The first interviewing tip I ever received was from my mother when I was going for my first job interview in high school. “Make sure you follow up," she said. “Call them to inquire about the job again”. I didn’t realize it at the time, but I believe this little piece of information aided me in landing every job I’ve received.
Insights, Advice and Industry Trends
College athletes do not just specialize in their respective sports while attending college, they are also taught some valuable life lessons that they might not even know they are learning at the time. As a student-athlete, you are pushed hard to perform not only on the field, but also in the classroom. Balancing time between practices, team workouts, class, homework and socializing is what a college athlete has to balance on a daily basis. Being a former student-athlete, I have personally been through these experiences firsthand and have been able to apply what I have learned in college to my job today.
Have you ever left from an interview already knowing you were not fully prepared? Below are a few tips to ease some of the interview anxiety and help you feel more prepared.
By now, most of your friends and colleagues have accounts with LinkedIn knowing it's a valuable resource for employers and employees alike to network for mutual interests. According to a 2019 report from LinkedIn, over 3 million jobs were posted in 2019 and every day recruiting on this platform becomes more and more competitive.
One of the keys to achieving success is to set goals and doing your best to take the necessary steps to achieve them. Future success comes from self-awareness and making yourself better each day.
A successful salesperson is defined by the qualities they possess and live by. In my 25+ years of experience, these are the attributes that have to be the most beneficial to myself, and other successful salespeople in their careers.

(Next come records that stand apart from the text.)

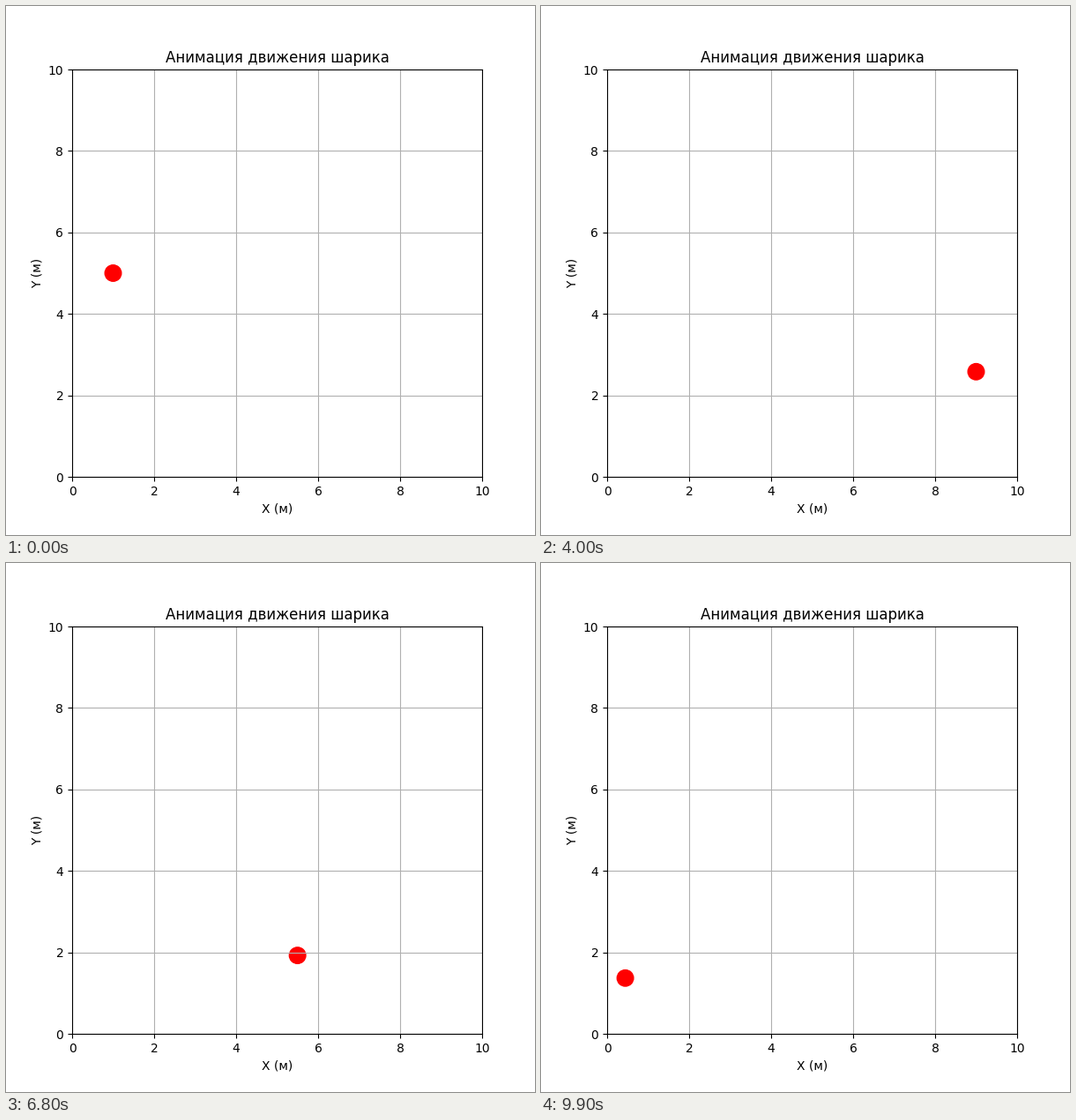
Animation, 600 px wide and 600 px high, one loop 10 s. Source, as a matplotlib script:

```python
import matplotlib.pyplot as plt
from matplotlib.animation import FuncAnimation

SIZE = 10.0       # side of the box, m
RADIUS = 0.2
G = 9.8
BOUNCE = 0.9      # share of speed kept after a hit
DT = 0.01
SUBSTEPS = 10     # physics steps per frame
FRAMES = 100
EPS = 1e-9


def bounce(pos, vel):
    """Keep a coordinate inside the box, reversing the speed at a wall."""
    low, high = RADIUS, SIZE - RADIUS
    if pos < low - EPS:
        return low, -vel * BOUNCE
    if pos > high + EPS:
        return high, -vel * BOUNCE
    return pos, vel


def simulate():
    x, y, vx, vy = 1.0, 5.0, 2.0, 0.0
    path = []
    for _ in range(FRAMES):
        path.append((x, y))
        for _ in range(SUBSTEPS):
            x += vx * DT
            y += vy * DT - G * DT ** 2 / 2
            vy -= G * DT
            x, vx = bounce(x, vx)
            y, vy = bounce(y, vy)
    return path


path = simulate()

fig, ax = plt.subplots(figsize=(6, 6), dpi=100)
ax.set_xlim(0, SIZE)
ax.set_ylim(0, SIZE)
ax.set_xlabel("X (м)")
ax.set_ylabel("Y (м)")
ax.set_title("Анимация движения шарика")
ax.grid(True)

ball = plt.Circle(path[0], RADIUS, color="red")
ax.add_patch(ball)


def update(i):
    ball.center = path[i]
    return (ball,)


anim = FuncAnimation(fig, update, frames=FRAMES, interval=100, repeat=True)
plt.show()
```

Employers typically have a laundry list of required skills in bulleted format on each of their job postings. Who is selected for interviews, moved forward in the process and ultimately hired, is based almost exclusively on how their experience matches up with their view of "ideal candidate." Surveys in recent years have found that 56% of executives foresee critical gaps in filling senior level positions in the near future. So, how can companies navigate through the hiring process to select candidates that align with current and future goals? Hire for potential, not experience.